Project description:In this study, we investigate differences in tuberculosis (TB) treatment outcomes between urban and rural India and estimate their impact on epidemiological outcomes such as TB incidence, prevalence and mortality using a mathematical model of TB transmission dynamics. Publicly available district-level treatment outcomes data for new and previously treated TB cases was analyzed in conjunction with census data providing the proportion of urban population in each district to determine the effect of urbanity/rurality on treatment outcomes. Districts were grouped in clusters based on the proportion of urban population in each district, wherein the clusters were identified by applying machine learning methods. Regression analyses revealed that average treatment success rates among both new and previously treated cases decline with increase in the proportion of urban population in a district cluster, with substantially sharper declines in treatment success rates with degree of urbanity observed for previously treated cases. The impact of differences in treatment outcomes on epidemiological outcomes was estimated using a dynamic transmission model developed for this purpose. For example, the cluster with highest treatment success rates is projected to have an average of 3.2% fewer deaths per 100,000 population in comparison with the national average across 2019-24, and the cluster with the lowest treatment success rates has an average of 4.5% more deaths per 100,000 in comparison with the national average.
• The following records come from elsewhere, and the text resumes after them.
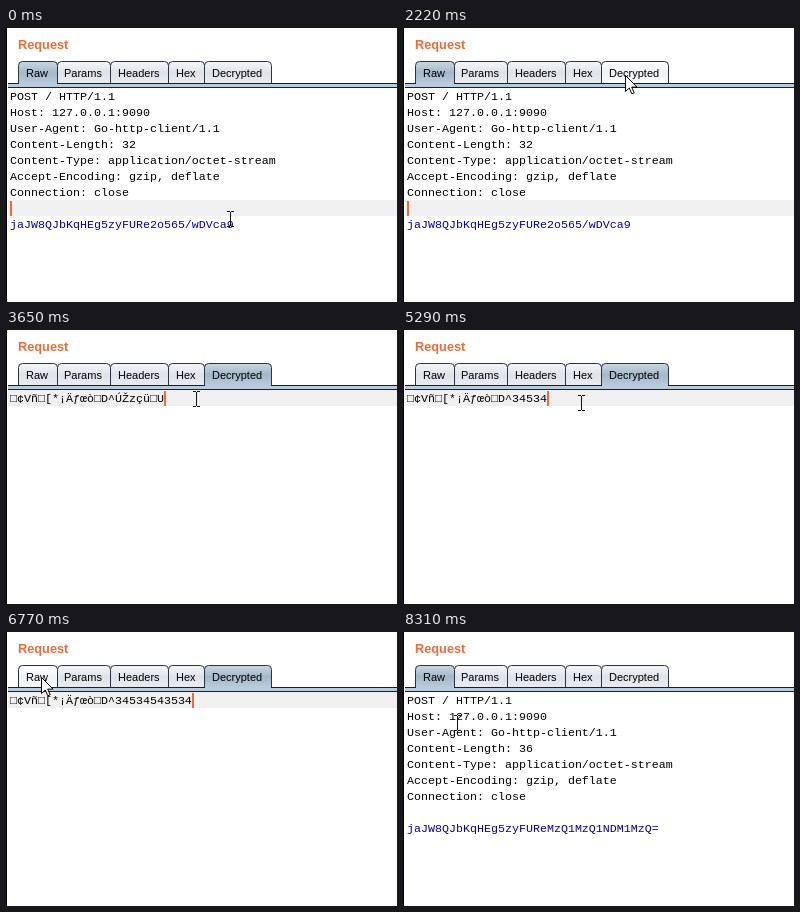
An HTML page for the animation above (9.09 s loop, 391x274 px).

```html
<!DOCTYPE html>
<html lang="en">
<head>
<meta charset="utf-8">
<title>Request editor</title>
<style>
  html, body { margin: 0; width: 100%; height: 100%; overflow: hidden; background: #fff; }
  svg { display: block; width: 391px; height: 274px; }
  text { white-space: pre; }
  .title { font: bold 12.75px "Liberation Sans", Arial, sans-serif; fill: #f26a38; }
  .tab path { fill: url(#plain); stroke: #2a333e; }
  .tab text { font: 11px "Liberation Sans", Arial, sans-serif; fill: #000; }
  .tab.hover path { fill: url(#hover); }
  .tab.on path { fill: url(#on); }
  .tab.on.hover path { fill: url(#onHover); }
  .code { font: 11.667px "Liberation Mono", "Courier New", monospace; fill: #000; }
  .body { fill: #0000b0; }
</style>
</head>
<body>
<svg viewBox="0 0 391 274">
  <defs>
    <linearGradient id="plain" x2="0" y2="1">
      <stop stop-color="#f5f6f8"/><stop offset=".5" stop-color="#dfe3e8"/>
      <stop offset="1" stop-color="#e9edf1"/>
    </linearGradient>
    <linearGradient id="hover" x2="0" y2="1">
      <stop stop-color="#fff"/><stop offset=".5" stop-color="#eff1f4"/>
      <stop offset="1" stop-color="#fafbfc"/>
    </linearGradient>
    <linearGradient id="on" x2="0" y2="1">
      <stop stop-color="#cbd7e2"/><stop offset=".5" stop-color="#a4b8ca"/>
      <stop offset="1" stop-color="#b9ccde"/>
    </linearGradient>
    <linearGradient id="onHover" x2="0" y2="1">
      <stop stop-color="#dce5ed"/><stop offset=".5" stop-color="#b6c7d7"/>
      <stop offset="1" stop-color="#c4d5e5"/>
    </linearGradient>
  </defs>
  <rect width="391" height="274" fill="#fff"/>
  <rect width="1" height="274" fill="#000"/>
  <text class="title" x="12" y="21">Request</text>

  <g id="tabs"></g>
  <rect x="2" y="55" width="389" height="5" fill="#b9ccde"/>
  <path id="edge" stroke="#18202a" fill="none"/>
  <path d="M2 59.5H391" stroke="#18202a"/>

  <rect id="row" x="2" width="389" height="16" fill="#f0f0f0"/>
  <g id="raw" class="code"></g>
  <text id="plainText" class="code" x="4" y="72"></text>
  <rect id="caret" width="2" height="15" fill="#f26a38"/>

  <path id="arrow" d="M.5 .5V16.5L4.3 13 6.8 18.8 9.2 17.8 6.7 12.1H12Z" fill="#fff" stroke="#000"/>
  <path id="beam" d="M-3 -7.5H0M1 -7.5H4M.5 -7V7M-3 7.5H0M1 7.5H4" fill="none" stroke="#111"/>
</svg>
<script>
const LOOP = 9090, CHAR = 7, LINE = 16, LEFT = 4, TOP = 60, BASE = 72;
const TO_DECRYPTED = 2370, TO_RAW = 6910;
const $ = id => document.getElementById(id);

function add(parent, tag, attrs, text = '') {
  const el = document.createElementNS('http://www.w3.org/2000/svg', tag);
  for (const k in attrs) el.setAttribute(k, attrs[k]);
  el.textContent = text;
  return parent.appendChild(el);
}

// label, left, right, text x
const tabs = [
  ['Raw', 12, 51, 20], ['Params', 51, 104, 58], ['Headers', 104, 162, 112],
  ['Hex', 162, 198, 170], ['Decrypted', 198, 265, 206]
].map(([label, x1, x2, tx]) => {
  const el = add($('tabs'), 'g', { class: 'tab' });
  const a = x1 + .5, b = x2 + .5;
  add(el, 'path', { d: `M${a} 56V37.5A4 4 0 0 1 ${a + 4} 33.5H${b - 4}A4 4 0 0 1 ${b} 37.5V56` });
  add(el, 'text', { x: tx, y: 49 }, label);
  return { el, x1, x2 };
});

const head = ['POST / HTTP/1.1', 'Host: 127.0.0.1:9090', 'User-Agent: Go-http-client/1.1',
  'Content-Length: 32', 'Content-Type: application/octet-stream',
  'Accept-Encoding: gzip, deflate', 'Connection: close', '',
  'jaJW8QJbKqHEg5zyFURe2o565/wDVca9'];
const lines = head.map((s, i) =>
  add($('raw'), 'text', { x: LEFT, y: BASE + i * LINE, class: i === 8 ? 'body' : '' }, s));

const KEEP = '□¢Vñ□[*¡Äƒœò□D^', OLD = 'ÚŽzçü□UÆ½', NEW = '34534543534';
const erased = [3410, 3650, 3800, 3980, 4130, 4230, 4400, 4560, 4640];
const typed = [5050, 5130, 5210, 5290, 5290, 5440, 5520, 5610, 5610, 5770, 5850];
const blinks = [0, 90, 560, 950, 1320, 1740, 2220, TO_DECRYPTED, 3320, 6310, 6710, TO_RAW];

// first step, last step, number of steps, x, y
const moves = [
  [870, 1040, 3, 224, 180],
  [1660, 2070, 6, 222, 47],
  [2620, 2990, 5, 181, 69],
  [3320, 3320, 1, 190, 69],
  [5210, 5290, 2, 178, 73],
  [5930, 6630, 10, 45, 64],
  [6710, 6770, 2, 35, 45],
  [7060, 7210, 3, 38, 73],
  [7290, 7630, 5, 54, 90],
  [8310, 8310, 1, 54, 91]
];

const passed = (times, t) => times.filter(v => t >= v).length;
const show = (el, on) => el.setAttribute('visibility', on ? 'visible' : 'hidden');

function pointer(t) {
  let x = 224, y = 191;
  for (const [start, end, n, tx, ty] of moves) {
    if (t < start) break;
    const step = n === 1 ? 1 : Math.min(n, 1 + Math.floor((t - start) / (end - start) * (n - 1) + 1e-6));
    const u = step / n, k = n > 3 ? u * u * (3 - 2 * u) : u;
    x += (tx - x) * k;
    y += (ty - y) * k;
  }
  return [Math.round(x), Math.round(y)];
}

function draw(t) {
  const decrypted = t >= TO_DECRYPTED && t < TO_RAW;
  const edited = t >= TO_RAW;
  const [px, py] = pointer(t);

  const active = tabs[decrypted ? 4 : 0];
  for (const tab of tabs) {
    tab.el.classList.toggle('on', tab === active);
    tab.el.classList.toggle('hover', py > 33 && py < 55 && px >= tab.x1 && px < tab.x2);
  }
  $('edge').setAttribute('d', `M2 55.5H${active.x1 + 1}M${active.x2} 55.5H391`);

  lines[3].textContent = 'Content-Length: ' + (edited ? 36 : 32);
  lines[8].textContent = edited ? 'jaJW8QJbKqHEg5zyFUReMzQ1MzQ1NDM1MzQ=' : head[8];
  const text = KEEP + OLD.slice(0, OLD.length - passed(erased, t)) + NEW.slice(0, passed(typed, t));
  $('plainText').textContent = text;
  show($('raw'), !decrypted);
  show($('plainText'), decrypted);

  $('row').setAttribute('y', t < TO_DECRYPTED ? TOP + 7 * LINE : TOP);
  show($('row'), t < TO_DECRYPTED || (t >= 2620 && t < 7060));
  $('caret').setAttribute('x', decrypted ? LEFT + CHAR * text.length : LEFT);
  $('caret').setAttribute('y', 1 + (decrypted ? TOP : TOP + 7 * LINE));
  show($('caret'), passed(blinks, t) % 2 === 1);

  const arrow = py < 56;
  show($('arrow'), arrow);
  show($('beam'), !arrow);
  $(arrow ? 'arrow' : 'beam').setAttribute('transform', `translate(${px} ${py})`);
}

const t0 = performance.now();
function tick(now) {
  draw(Math.max(0, now - t0) % LOOP);
  requestAnimationFrame(tick);
}
draw(0);
requestAnimationFrame(tick);
</script>
</body>
</html>
```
We anticipate that these disparities in TB treatment outcomes and epidemiology between urban and rural India may motivate investigations into the associated causes and their redressal.